We haven’t stepped in it for a while… so let’s get this series of articles off with a bang.
In recent weeks, we have been told:
“I haven't been trading with the high volatility. Hope to join back up when things settle down some.”
“Given the market volatility I am staying away from the market for the time being.”
“but have been quite badly burned by the volatility recently”
“There is too much volatility in the market”
“This volatility is getting too difficult to gage the direction of the market”
“(The markets) are extremely volatile at present so (I am) extremely busy managing positions.”
We are well into the 4th quarter at this point and volatility is at the front of the minds of many traders. It’s a time of year when more volume enters the market. More news takes place with everyone back from vacation. And more traders look for reasons to make decisions on what direction the markets will close out the year.
These factors lead many traders to worry, focus on or otherwise concern themselves with volatility.
But what exactly is volatility? What impact does it have on the markets? And most importantly, what impact does it have on our programs, trades or results? (spoiler… none).
According to Merriam-Webster, volatility is “a tendency to change quickly or unpredictably.” This definition can be applied to many things… but in market terms, it’s a measure of “how big was the move today vs. how big was the move yesterday (or last week.. or last month, etc). A 10 point range yesterday followed by a 50 point range today means volatility is moving up. The reverse means volatility is moving down. A sudden shock to the markets such as an unemployment report or war breaking out or an Elon Musk tweet can cause either short term or longer term volatility.
The most common measure of volatility is the VIX. It’s the CBOE’s index “representing the market’s expectations for volatility over the coming 30 days.” According to many of the comments we have received recently, one would conclude the markets are extremely volatile. Are they?
No. It’s at an all-time low. In fact, it’s so low, it would require a 900% increase in volatility to match the highs of 2008 (a time that was actually volatile). We remember those days quite well as we traded through them (very successfully we might add). So why do traders insist on suggesting the markets are very volatile? Why is volatility catching the blame and what is it being blamed for?
Well… if we can be blunt… it’s poor performance. Specifically, poor performance due to excessive risk and a poor trading strategy. That’s it. Volatility is just a way to deflect blame from what’s right in front of most traders… poor execution and gambling tendencies. Nothing more. Blaming volatility for poor performance is like blaming your dog for eating your homework you never did in the first place. Stop deflecting.
Here's the rub. Volatility (or market conditions in general) should have no impact on your decisions, ability to trade or ability to profit. If market conditions do have an impact, (just being blunt again), your trading strategy
sucks should be revised.
When markets are quiet, volatility gets blamed for poor performance (i.e. not making enough). When markets are wild, volatility also gets blamed for poor performance (i.e. taking losses), but for opposite reasons. Let’s stop giving volatility a bad name and start calling it what it actually is… yesterday’s news.
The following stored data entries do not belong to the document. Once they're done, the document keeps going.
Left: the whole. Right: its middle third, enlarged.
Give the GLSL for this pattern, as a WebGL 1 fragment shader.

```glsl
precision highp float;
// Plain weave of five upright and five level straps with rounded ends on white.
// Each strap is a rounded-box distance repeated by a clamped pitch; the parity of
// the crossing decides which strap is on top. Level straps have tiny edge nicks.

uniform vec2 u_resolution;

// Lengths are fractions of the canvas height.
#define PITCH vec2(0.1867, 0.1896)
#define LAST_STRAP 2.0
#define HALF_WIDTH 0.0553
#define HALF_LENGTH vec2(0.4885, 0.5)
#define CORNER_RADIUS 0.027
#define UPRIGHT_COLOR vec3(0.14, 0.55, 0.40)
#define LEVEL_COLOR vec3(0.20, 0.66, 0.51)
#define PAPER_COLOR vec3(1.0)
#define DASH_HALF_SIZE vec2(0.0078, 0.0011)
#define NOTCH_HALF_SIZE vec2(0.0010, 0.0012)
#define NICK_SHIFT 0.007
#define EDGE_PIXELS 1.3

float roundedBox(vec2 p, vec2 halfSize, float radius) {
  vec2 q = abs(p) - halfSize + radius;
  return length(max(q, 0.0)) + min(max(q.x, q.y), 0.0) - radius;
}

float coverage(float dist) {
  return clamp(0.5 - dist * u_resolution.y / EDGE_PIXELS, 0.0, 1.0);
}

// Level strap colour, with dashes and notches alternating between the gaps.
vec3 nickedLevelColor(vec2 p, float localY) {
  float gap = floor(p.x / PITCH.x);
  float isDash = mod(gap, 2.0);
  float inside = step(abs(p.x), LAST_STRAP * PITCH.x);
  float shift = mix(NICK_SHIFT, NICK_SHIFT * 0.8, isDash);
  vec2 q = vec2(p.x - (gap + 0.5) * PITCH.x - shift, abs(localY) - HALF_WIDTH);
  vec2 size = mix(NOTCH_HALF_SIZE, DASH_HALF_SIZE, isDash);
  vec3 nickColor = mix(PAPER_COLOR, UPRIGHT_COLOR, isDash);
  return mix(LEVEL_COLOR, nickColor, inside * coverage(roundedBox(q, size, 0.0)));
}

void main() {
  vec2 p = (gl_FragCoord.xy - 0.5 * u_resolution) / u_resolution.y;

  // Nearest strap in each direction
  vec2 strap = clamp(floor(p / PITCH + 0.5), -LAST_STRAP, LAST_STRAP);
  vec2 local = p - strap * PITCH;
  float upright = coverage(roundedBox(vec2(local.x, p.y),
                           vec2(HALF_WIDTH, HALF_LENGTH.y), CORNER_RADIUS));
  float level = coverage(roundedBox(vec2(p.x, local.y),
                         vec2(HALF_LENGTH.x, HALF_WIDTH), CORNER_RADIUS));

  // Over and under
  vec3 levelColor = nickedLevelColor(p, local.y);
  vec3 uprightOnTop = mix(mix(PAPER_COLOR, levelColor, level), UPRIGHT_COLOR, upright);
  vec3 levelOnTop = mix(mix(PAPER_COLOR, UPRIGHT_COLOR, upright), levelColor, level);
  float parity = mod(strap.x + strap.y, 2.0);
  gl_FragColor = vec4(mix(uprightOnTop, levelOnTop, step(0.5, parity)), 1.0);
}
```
If you’re looking for a trading strategy that doesn’t care at all about current or future market conditions (because they don’t matter) Fill in the form on our homepage and a member of our team would be happy to give you a call or engage via email. Follow our trades. Leave the math to us.
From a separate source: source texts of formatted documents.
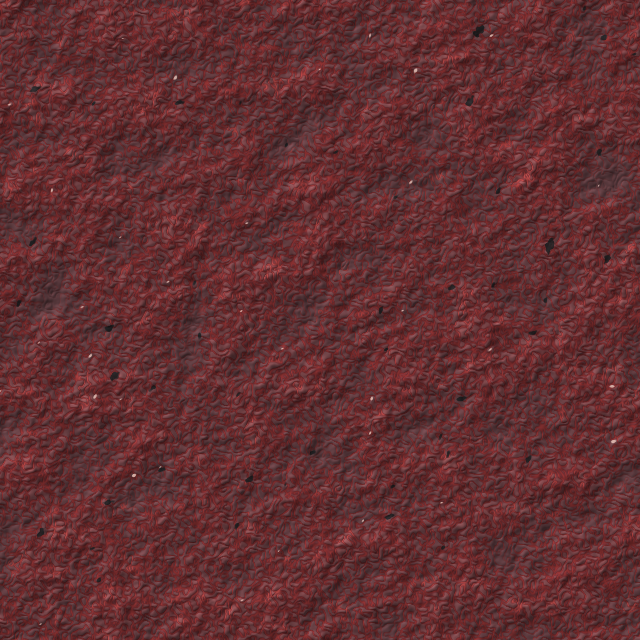
Give the GLSL for this texture, as a WebGL 2 fragment shader.

```glsl
#version 300 es
precision highp float;
// Rough dark red mineral surface with fine veins, black flecks and pale glints.

uniform vec2 u_resolution;
out vec4 fragColor;

vec2 hash2(vec2 cell) {
    uvec2 q = uvec2(ivec2(cell) + 4096);
    uint h = q.x * 1597334677u ^ q.y * 3812015801u;
    h = (h ^ (h >> 15)) * 2246822519u;
    h ^= h >> 13;
    uint k = h * 3266489917u;
    k ^= k >> 16;
    return vec2(h & 65535u, k & 65535u) / 65535.0;
}

float cornerSlope(vec2 cell, vec2 offset) {
    float angle = 6.2832 * hash2(cell).x;
    return dot(vec2(cos(angle), sin(angle)), offset);
}

// Gradient noise, roughly -0.7 to 0.7
float noise(vec2 p) {
    vec2 i = floor(p), f = p - i;
    vec2 w = f * f * f * (f * (f * 6.0 - 15.0) + 10.0);
    vec2 e = vec2(1.0, 0.0);
    float low = mix(cornerSlope(i, f), cornerSlope(i + e.xy, f - e.xy), w.x);
    float high = mix(cornerSlope(i + e.yx, f - e.yx), cornerSlope(i + e.xx, f - e.xx), w.x);
    return mix(low, high, w.y);
}

// Turns p so that no noise lattice lies along the canvas sides
vec2 turn(vec2 p, float angle) {
    float c = cos(angle), s = sin(angle);
    return vec2(c * p.x + s * p.y, c * p.y - s * p.x);
}

float lumps(vec2 p) {
    vec2 q = turn(p, 0.6) * vec2(0.9, 1.1);
    return noise(q * 11.0 + 3.7) + 0.6 * noise(turn(q, 0.9) * 23.0 + 41.3);
}

// Signed winding pattern: veins run where it crosses zero
float windings(vec2 p) {
    vec2 bend = vec2(noise(p * 64.0 + 5.0), noise(p * 64.0 + 83.0)) * 0.005;
    return noise(turn(p + bend, 0.5) * 108.0 + 23.0);
}

float height(vec2 p) {
    return 0.0125 * lumps(p)
        + 0.0050 * noise(turn(p, 1.1) * 46.0 + 11.0)
        + 0.0034 * noise(turn(p, 0.35) * 88.0 + 57.0)
        + 0.0030 * abs(windings(p));
}

// One ragged, tilted grain in some of the cells
float grains(vec2 p, float cells, float chance, float radius, float seed) {
    vec2 cell = floor(p * cells);
    vec2 pick = hash2(cell + seed), place = hash2(cell + seed + 71.0);
    vec2 d = turn(p - (cell + 0.25 + 0.5 * place) / cells, 0.1 + 1.2 * pick.y);
    float size = radius * mix(0.45, 1.0, place.x * place.x);
    float dist = length(d * vec2(0.7, 1.35)) + 0.9 * size * noise(p * 150.0 + seed);
    return step(pick.x, chance) * (1.0 - smoothstep(size - 0.0015, size + 0.0012, dist));
}

void main() {
    vec2 p = gl_FragCoord.xy / min(u_resolution.x, u_resolution.y);

    // Relief lit from the upper left
    vec2 e = vec2(0.0015, 0.0);
    float h = height(p);
    vec2 slope = vec2(height(p + e.xy) - h, height(p + e.yx) - h) / e.x;
    float light = clamp(1.0 + 0.46 * dot(slope, vec2(0.6, -0.8)), 0.62, 1.5);

    // Soft veins around the grains, a little denser on the raised parts
    float rise = lumps(p);
    float winding = abs(windings(p));
    float width = 0.20 + 0.13 * rise;
    float vein = 1.0 - smoothstep(0.3 * width, 1.5 * width, winding);
    float core = 1.0 - smoothstep(0.0, 0.16, winding);

    vec3 stone = mix(vec3(0.35, 0.225, 0.24), vec3(0.41, 0.235, 0.245), smoothstep(-0.4, 0.4, rise));
    vec3 red = mix(vec3(0.35, 0.135, 0.15), vec3(0.44, 0.155, 0.155), core);
    vec3 color = mix(stone, red, vein * smoothstep(-1.0, -0.15, rise));
    color *= light * (1.0 + 0.09 * rise);

    // Warm broken crests in sparse patches
    float patches = smoothstep(0.1, 0.6, noise(p * 27.0 + 90.0) + 0.35 * rise);
    color += vec3(0.17, 0.10, 0.09) * patches * smoothstep(0.85, 1.25, light) * (0.4 + 0.6 * core);

    // Dark flecks and pale glints
    float dark = max(grains(p, 9.0, 0.2, 0.0085, 17.0), grains(p + 0.037, 13.0, 0.12, 0.0055, 211.0));
    color = mix(color, vec3(0.09, 0.11, 0.115) * light, 0.85 * dark);
    float glint = grains(p + 0.019, 16.0, 0.11, 0.0032, 403.0);
    color = mix(color, vec3(0.90, 0.76, 0.72), 0.85 * glint);

    fragColor = vec4(color, 1.0);
}
```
P.S. We have been told dozens of times that the 4th quarter is the most volatile. Well… taking an average price of the VIX for each of the last 16 years shows the 1st and 2nd quarters have higher average prices. A more extensive study would need to be done on every market we cover, but at least in this instance, the 4th quarter is rather quiet.
1st Quarter: 112.16
2nd Quarter: 109.63
3rd Quarter: 105.50
4th Quarter: 109.43